• [To do]:
Could you repeat the records below exactly, leaving the pictures out?

• [Stored items]:
-=-=-
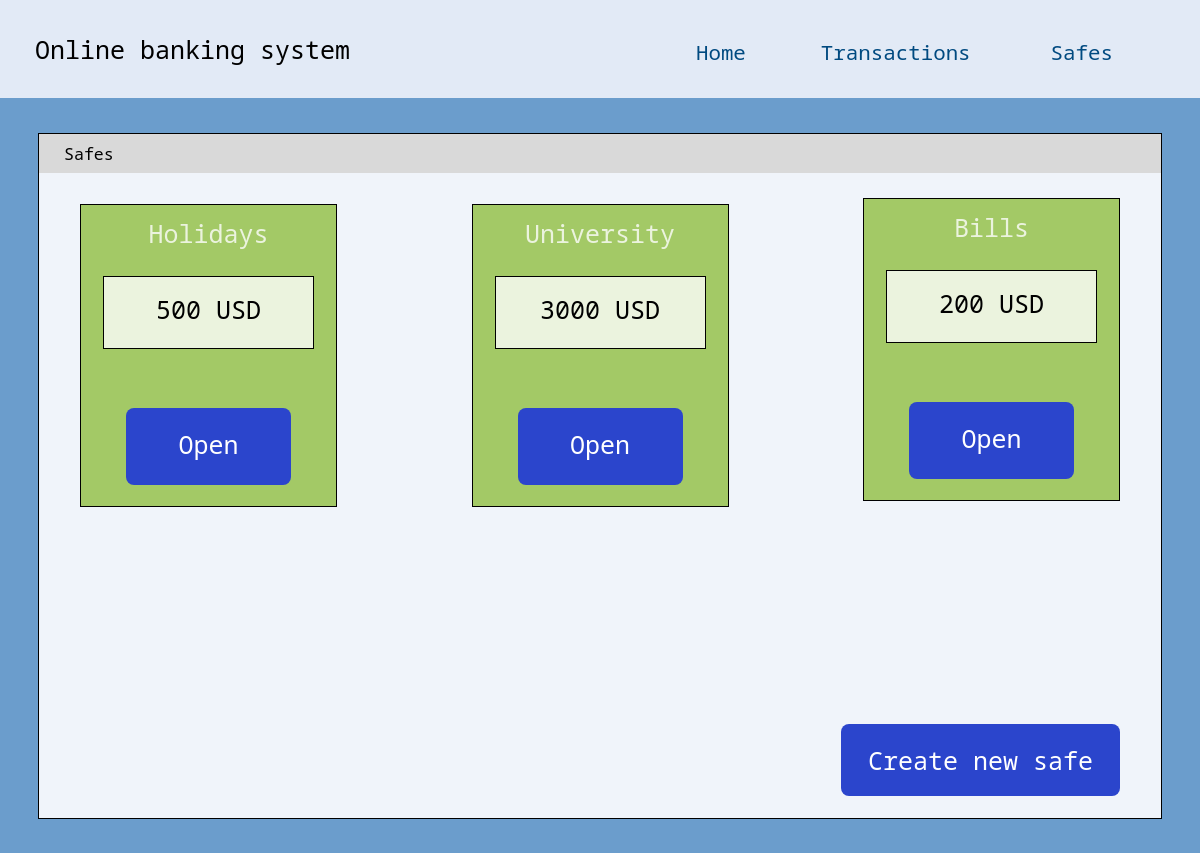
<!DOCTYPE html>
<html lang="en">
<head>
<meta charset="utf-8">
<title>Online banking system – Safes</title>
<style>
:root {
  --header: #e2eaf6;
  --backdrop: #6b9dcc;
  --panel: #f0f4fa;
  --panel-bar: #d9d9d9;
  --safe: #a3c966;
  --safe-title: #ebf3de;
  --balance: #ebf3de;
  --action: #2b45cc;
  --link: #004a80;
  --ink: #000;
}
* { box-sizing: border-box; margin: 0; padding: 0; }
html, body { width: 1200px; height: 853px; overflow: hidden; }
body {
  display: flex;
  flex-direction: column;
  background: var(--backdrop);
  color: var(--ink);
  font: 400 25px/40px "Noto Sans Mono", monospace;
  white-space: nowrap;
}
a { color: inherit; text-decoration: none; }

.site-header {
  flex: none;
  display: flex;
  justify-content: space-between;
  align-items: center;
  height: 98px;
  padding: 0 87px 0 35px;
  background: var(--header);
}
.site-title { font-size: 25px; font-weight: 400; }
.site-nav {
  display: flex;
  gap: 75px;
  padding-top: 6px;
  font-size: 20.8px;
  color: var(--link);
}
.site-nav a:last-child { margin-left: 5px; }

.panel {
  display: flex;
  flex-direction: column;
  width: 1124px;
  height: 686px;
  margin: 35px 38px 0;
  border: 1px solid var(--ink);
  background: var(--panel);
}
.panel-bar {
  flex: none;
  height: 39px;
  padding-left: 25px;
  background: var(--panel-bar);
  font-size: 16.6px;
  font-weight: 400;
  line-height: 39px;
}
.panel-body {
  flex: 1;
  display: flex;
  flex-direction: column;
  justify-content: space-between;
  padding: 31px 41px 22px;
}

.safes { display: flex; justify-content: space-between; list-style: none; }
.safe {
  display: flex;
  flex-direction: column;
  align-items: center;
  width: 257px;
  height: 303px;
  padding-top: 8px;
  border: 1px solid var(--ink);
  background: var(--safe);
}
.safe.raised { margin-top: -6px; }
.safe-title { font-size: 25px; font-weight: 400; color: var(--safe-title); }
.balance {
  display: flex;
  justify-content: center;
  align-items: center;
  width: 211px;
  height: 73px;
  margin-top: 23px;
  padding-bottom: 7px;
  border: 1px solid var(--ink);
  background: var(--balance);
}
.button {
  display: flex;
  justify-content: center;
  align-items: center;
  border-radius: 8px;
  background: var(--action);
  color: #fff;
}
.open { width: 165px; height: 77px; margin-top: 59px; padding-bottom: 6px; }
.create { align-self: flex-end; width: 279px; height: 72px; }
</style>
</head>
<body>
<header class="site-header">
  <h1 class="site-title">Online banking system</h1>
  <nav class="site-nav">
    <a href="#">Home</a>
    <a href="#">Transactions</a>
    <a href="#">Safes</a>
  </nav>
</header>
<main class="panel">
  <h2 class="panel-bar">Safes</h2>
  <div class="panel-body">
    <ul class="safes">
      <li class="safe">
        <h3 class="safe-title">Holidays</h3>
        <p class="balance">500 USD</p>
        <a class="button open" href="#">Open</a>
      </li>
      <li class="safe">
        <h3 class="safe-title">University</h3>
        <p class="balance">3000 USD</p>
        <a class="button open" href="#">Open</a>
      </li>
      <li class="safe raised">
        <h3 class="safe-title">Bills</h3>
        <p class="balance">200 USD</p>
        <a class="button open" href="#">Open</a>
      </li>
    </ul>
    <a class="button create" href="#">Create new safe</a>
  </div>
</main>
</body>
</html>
-=-=-
• [Response box]:
<!DOCTYPE html>
<html lang="en">
<head>
<meta charset="utf-8">
<title>Online banking system – Safes</title>
<style>
:root {
  --header: #e2eaf6;
  --backdrop: #6b9dcc;
  --panel: #f0f4fa;
  --panel-bar: #d9d9d9;
  --safe: #a3c966;
  --safe-title: #ebf3de;
  --balance: #ebf3de;
  --action: #2b45cc;
  --link: #004a80;
  --ink: #000;
}
* { box-sizing: border-box; margin: 0; padding: 0; }
html, body { width: 1200px; height: 853px; overflow: hidden; }
body {
  display: flex;
  flex-direction: column;
  background: var(--backdrop);
  color: var(--ink);
  font: 400 25px/40px "Noto Sans Mono", monospace;
  white-space: nowrap;
}
a { color: inherit; text-decoration: none; }

.site-header {
  flex: none;
  display: flex;
  justify-content: space-between;
  align-items: center;
  height: 98px;
  padding: 0 87px 0 35px;
  background: var(--header);
}
.site-title { font-size: 25px; font-weight: 400; }
.site-nav {
  display: flex;
  gap: 75px;
  padding-top: 6px;
  font-size: 20.8px;
  color: var(--link);
}
.site-nav a:last-child { margin-left: 5px; }

.panel {
  display: flex;
  flex-direction: column;
  width: 1124px;
  height: 686px;
  margin: 35px 38px 0;
  border: 1px solid var(--ink);
  background: var(--panel);
}
.panel-bar {
  flex: none;
  height: 39px;
  padding-left: 25px;
  background: var(--panel-bar);
  font-size: 16.6px;
  font-weight: 400;
  line-height: 39px;
}
.panel-body {
  flex: 1;
  display: flex;
  flex-direction: column;
  justify-content: space-between;
  padding: 31px 41px 22px;
}

.safes { display: flex; justify-content: space-between; list-style: none; }
.safe {
  display: flex;
  flex-direction: column;
  align-items: center;
  width: 257px;
  height: 303px;
  padding-top: 8px;
  border: 1px solid var(--ink);
  background: var(--safe);
}
.safe.raised { margin-top: -6px; }
.safe-title { font-size: 25px; font-weight: 400; color: var(--safe-title); }
.balance {
  display: flex;
  justify-content: center;
  align-items: center;
  width: 211px;
  height: 73px;
  margin-top: 23px;
  padding-bottom: 7px;
  border: 1px solid var(--ink);
  background: var(--balance);
}
.button {
  display: flex;
  justify-content: center;
  align-items: center;
  border-radius: 8px;
  background: var(--action);
  color: #fff;
}
.open { width: 165px; height: 77px; margin-top: 59px; padding-bottom: 6px; }
.create { align-self: flex-end; width: 279px; height: 72px; }
</style>
</head>
<body>
<header class="site-header">
  <h1 class="site-title">Online banking system</h1>
  <nav class="site-nav">
    <a href="#">Home</a>
    <a href="#">Transactions</a>
    <a href="#">Safes</a>
  </nav>
</header>
<main class="panel">
  <h2 class="panel-bar">Safes</h2>
  <div class="panel-body">
    <ul class="safes">
      <li class="safe">
        <h3 class="safe-title">Holidays</h3>
        <p class="balance">500 USD</p>
        <a class="button open" href="#">Open</a>
      </li>
      <li class="safe">
        <h3 class="safe-title">University</h3>
        <p class="balance">3000 USD</p>
        <a class="button open" href="#">Open</a>
      </li>
      <li class="safe raised">
        <h3 class="safe-title">Bills</h3>
        <p class="balance">200 USD</p>
        <a class="button open" href="#">Open</a>
      </li>
    </ul>
    <a class="button create" href="#">Create new safe</a>
  </div>
</main>
</body>
</html>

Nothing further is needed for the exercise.